About this task =>
Without the pictures, restate all of the data below word for word.

Dataset records:
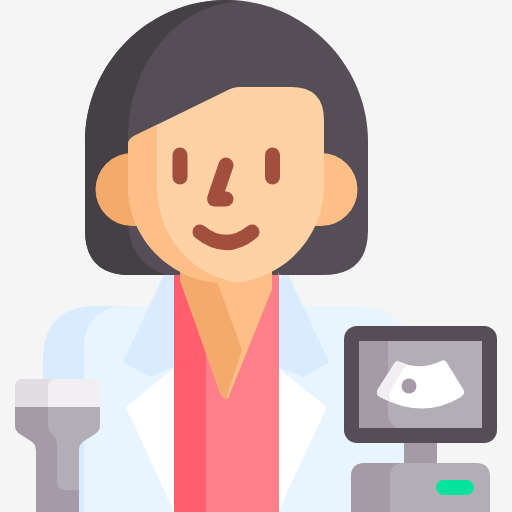
<!DOCTYPE html>
<html lang="en">
<head>
<meta charset="utf-8">
<title>Sonographer icon</title>
<style>
:root {
  --background: #f5f5f5;
  --hair: #554e56;
  --hair-shade: #454045;
  --skin: #ffd2a6;
  --skin-mid: #fdbf85;
  --skin-shade: #f4a96d;
  --features: #a34f3e;
  --coat: #e8f5ff;
  --coat-shade: #d8ebff;
  --lapel: #ffffff;
  --top: #ff808a;
  --top-shade: #ff5f6e;
  --metal: #b3adb5;
  --metal-shade: #a59ba7;
  --probe-tip: #f1eff2;
  --probe-tip-shade: #e1dde2;
  --power: #06e49b;
}
html, body { margin: 0; background: var(--background); overflow: hidden; }
svg { display: block; width: 512px; height: 512px; }
.background { fill: var(--background); }
.hair { fill: var(--hair); }
.hair-shade { fill: var(--hair-shade); }
.skin { fill: var(--skin); }
.skin-mid { fill: var(--skin-mid); }
.skin-shade { fill: var(--skin-shade); }
.features { fill: none; stroke: var(--features); stroke-width: 15; stroke-linecap: round; stroke-linejoin: round; }
.coat { fill: var(--coat); }
.coat-shade { fill: var(--coat-shade); }
.lapel { fill: var(--lapel); }
.top { fill: var(--top); }
.top-shade { fill: var(--top-shade); }
.metal { fill: var(--metal); }
.metal-shade { fill: var(--metal-shade); }
.probe-tip { fill: var(--probe-tip); }
.probe-tip-shade { fill: var(--probe-tip-shade); }
.power { fill: var(--power); }
</style>
</head>
<body>
<svg viewBox="0 0 512 512" role="img" aria-label="Smiling sonographer with an ultrasound probe and monitor">
  <defs>
    <clipPath id="neck-shape"><path d="M180 268H272V290L231 395Q226 402 221 395L180 280Z"/></clipPath>
    <clipPath id="face-shape"><path d="M128 145Q128 139 134 136L226 91Q233 87 240 87H291Q324 87 324 120V185C324 240 280 283 226 283S128 240 128 185Z"/></clipPath>
  </defs>
  <rect class="background" width="512" height="512"/>

  <g id="coat">
    <path class="coat-shade" d="M43 512V360Q43 306 97 306H160V512Z"/>
    <path class="coat" d="M84 512V350Q84 306 128 306H356Q410 306 410 360V512Z"/>
    <path class="coat-shade" d="M167 268L123 362L150 377L176 366V268ZM285 268L329 362L303 377L276 366V268Z"/>
    <path class="lapel" d="M174 368L126 407L174 512ZM278 368L327 407L278 512Z"/>
  </g>

  <g id="top">
    <path class="top" d="M174 270H279V512H174Z"/>
    <path class="top-shade" d="M174 270H206V512H174Z"/>
    <path class="lapel" d="M279 268H286L279 280Z"/>
  </g>

  <g id="hair">
    <path class="hair" d="M226 0C304 0 368 64 368 142V230Q368 275 323 275H130Q85 275 85 230V142C85 64 148 0 226 0Z"/>
    <path class="hair-shade" d="M226 0C148 0 85 64 85 142V230Q85 275 130 275H166Q128 262 128 220V141C128 70 169 6 241 1Z"/>
  </g>

  <g id="neck" clip-path="url(#neck-shape)">
    <rect class="skin-mid" x="170" y="260" width="110" height="145"/>
    <path class="skin-shade" d="M170 260H209L242 350L224 405H170Z"/>
  </g>
  <path class="top" d="M279 272L229 396L240 400H279Z"/>

  <g id="ears">
    <path class="skin-shade" d="M132 153A36.5 36.5 0 0 0 132 226H140V153Z"/>
    <path class="skin-mid" d="M321 153A36.5 36.5 0 0 1 321 226H310V153Z"/>
  </g>

  <g id="face" clip-path="url(#face-shape)">
    <rect class="skin" x="126" y="85" width="200" height="200"/>
    <path class="skin-mid" d="M126 120H157V185C157 237 192 277 241 283V290H126Z"/>
  </g>

  <g id="features" class="features">
    <path d="M180 155V177"/>
    <path d="M272.500 155V177"/>
    <path d="M226 165L214.500 199H226"/>
    <path d="M200 232Q226 253 252 232"/>
  </g>

  <g id="probe">
    <path class="metal" d="M15 404H100V425Q100 431 95 434L84 441Q79 444 79 450V512H36V450Q36 444 31 441L20 434Q15 431 15 425Z"/>
    <path class="metal-shade" d="M15 404H48V425Q48 431 52 434Q57 438 57 446V482Q57 490 65 490H79V512H36V450Q36 444 31 441L20 434Q15 431 15 425Z"/>
    <path class="probe-tip" d="M23 379H92Q100 379 100 387V407H15V387Q15 379 23 379Z"/>
    <path class="probe-tip-shade" d="M23 379H56Q48 379 48 387V407H15V387Q15 379 23 379Z"/>
  </g>

  <g id="monitor">
    <rect class="metal-shade" x="404" y="438" width="33" height="30"/>
    <path class="metal" d="M365 463H476Q490 463 490 477V512H351V477Q351 463 365 463Z"/>
    <path class="metal-shade" d="M365 463H404Q390 463 390 477V512H351V477Q351 463 365 463Z"/>
    <rect class="power" x="436" y="480" width="38" height="15" rx="7.500"/>
    <rect class="hair" x="344" y="326" width="153" height="117" rx="13"/>
    <rect class="metal" x="359" y="341" width="123" height="87"/>
    <path class="metal-shade" d="M359 341H388V414Q388 422 396 428H359Z"/>
  </g>

  <g id="ultrasound-scan">
    <path class="lapel" d="M400 362Q420 371 441 361Q445 359 447 363L463 389Q466 393 461 397Q423 420 380 397Q375 394 378 389L394 364Q396 360 400 362Z"/>
    <path class="probe-tip" d="M400 362L408 365Q404 367 402 371L391 390Q388 395 391 402L380 397Q375 394 378 389L394 364Q396 360 400 362Z"/>
    <circle class="metal-shade" cx="409" cy="386" r="7.500"/>
  </g>
</svg>
</body>
</html>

Task answer =>
<!DOCTYPE html>
<html lang="en">
<head>
<meta charset="utf-8">
<title>Sonographer icon</title>
<style>
:root {
  --background: #f5f5f5;
  --hair: #554e56;
  --hair-shade: #454045;
  --skin: #ffd2a6;
  --skin-mid: #fdbf85;
  --skin-shade: #f4a96d;
  --features: #a34f3e;
  --coat: #e8f5ff;
  --coat-shade: #d8ebff;
  --lapel: #ffffff;
  --top: #ff808a;
  --top-shade: #ff5f6e;
  --metal: #b3adb5;
  --metal-shade: #a59ba7;
  --probe-tip: #f1eff2;
  --probe-tip-shade: #e1dde2;
  --power: #06e49b;
}
html, body { margin: 0; background: var(--background); overflow: hidden; }
svg { display: block; width: 512px; height: 512px; }
.background { fill: var(--background); }
.hair { fill: var(--hair); }
.hair-shade { fill: var(--hair-shade); }
.skin { fill: var(--skin); }
.skin-mid { fill: var(--skin-mid); }
.skin-shade { fill: var(--skin-shade); }
.features { fill: none; stroke: var(--features); stroke-width: 15; stroke-linecap: round; stroke-linejoin: round; }
.coat { fill: var(--coat); }
.coat-shade { fill: var(--coat-shade); }
.lapel { fill: var(--lapel); }
.top { fill: var(--top); }
.top-shade { fill: var(--top-shade); }
.metal { fill: var(--metal); }
.metal-shade { fill: var(--metal-shade); }
.probe-tip { fill: var(--probe-tip); }
.probe-tip-shade { fill: var(--probe-tip-shade); }
.power { fill: var(--power); }
</style>
</head>
<body>
<svg viewBox="0 0 512 512" role="img" aria-label="Smiling sonographer with an ultrasound probe and monitor">
  <defs>
    <clipPath id="neck-shape"><path d="M180 268H272V290L231 395Q226 402 221 395L180 280Z"/></clipPath>
    <clipPath id="face-shape"><path d="M128 145Q128 139 134 136L226 91Q233 87 240 87H291Q324 87 324 120V185C324 240 280 283 226 283S128 240 128 185Z"/></clipPath>
  </defs>
  <rect class="background" width="512" height="512"/>

  <g id="coat">
    <path class="coat-shade" d="M43 512V360Q43 306 97 306H160V512Z"/>
    <path class="coat" d="M84 512V350Q84 306 128 306H356Q410 306 410 360V512Z"/>
    <path class="coat-shade" d="M167 268L123 362L150 377L176 366V268ZM285 268L329 362L303 377L276 366V268Z"/>
    <path class="lapel" d="M174 368L126 407L174 512ZM278 368L327 407L278 512Z"/>
  </g>

  <g id="top">
    <path class="top" d="M174 270H279V512H174Z"/>
    <path class="top-shade" d="M174 270H206V512H174Z"/>
    <path class="lapel" d="M279 268H286L279 280Z"/>
  </g>

  <g id="hair">
    <path class="hair" d="M226 0C304 0 368 64 368 142V230Q368 275 323 275H130Q85 275 85 230V142C85 64 148 0 226 0Z"/>
    <path class="hair-shade" d="M226 0C148 0 85 64 85 142V230Q85 275 130 275H166Q128 262 128 220V141C128 70 169 6 241 1Z"/>
  </g>

  <g id="neck" clip-path="url(#neck-shape)">
    <rect class="skin-mid" x="170" y="260" width="110" height="145"/>
    <path class="skin-shade" d="M170 260H209L242 350L224 405H170Z"/>
  </g>
  <path class="top" d="M279 272L229 396L240 400H279Z"/>

  <g id="ears">
    <path class="skin-shade" d="M132 153A36.5 36.5 0 0 0 132 226H140V153Z"/>
    <path class="skin-mid" d="M321 153A36.5 36.5 0 0 1 321 226H310V153Z"/>
  </g>

  <g id="face" clip-path="url(#face-shape)">
    <rect class="skin" x="126" y="85" width="200" height="200"/>
    <path class="skin-mid" d="M126 120H157V185C157 237 192 277 241 283V290H126Z"/>
  </g>

  <g id="features" class="features">
    <path d="M180 155V177"/>
    <path d="M272.500 155V177"/>
    <path d="M226 165L214.500 199H226"/>
    <path d="M200 232Q226 253 252 232"/>
  </g>

  <g id="probe">
    <path class="metal" d="M15 404H100V425Q100 431 95 434L84 441Q79 444 79 450V512H36V450Q36 444 31 441L20 434Q15 431 15 425Z"/>
    <path class="metal-shade" d="M15 404H48V425Q48 431 52 434Q57 438 57 446V482Q57 490 65 490H79V512H36V450Q36 444 31 441L20 434Q15 431 15 425Z"/>
    <path class="probe-tip" d="M23 379H92Q100 379 100 387V407H15V387Q15 379 23 379Z"/>
    <path class="probe-tip-shade" d="M23 379H56Q48 379 48 387V407H15V387Q15 379 23 379Z"/>
  </g>

  <g id="monitor">
    <rect class="metal-shade" x="404" y="438" width="33" height="30"/>
    <path class="metal" d="M365 463H476Q490 463 490 477V512H351V477Q351 463 365 463Z"/>
    <path class="metal-shade" d="M365 463H404Q390 463 390 477V512H351V477Q351 463 365 463Z"/>
    <rect class="power" x="436" y="480" width="38" height="15" rx="7.500"/>
    <rect class="hair" x="344" y="326" width="153" height="117" rx="13"/>
    <rect class="metal" x="359" y="341" width="123" height="87"/>
    <path class="metal-shade" d="M359 341H388V414Q388 422 396 428H359Z"/>
  </g>

  <g id="ultrasound-scan">
    <path class="lapel" d="M400 362Q420 371 441 361Q445 359 447 363L463 389Q466 393 461 397Q423 420 380 397Q375 394 378 389L394 364Q396 360 400 362Z"/>
    <path class="probe-tip" d="M400 362L408 365Q404 367 402 371L391 390Q388 395 391 402L380 397Q375 394 378 389L394 364Q396 360 400 362Z"/>
    <circle class="metal-shade" cx="409" cy="386" r="7.500"/>
  </g>
</svg>
</body>
</html>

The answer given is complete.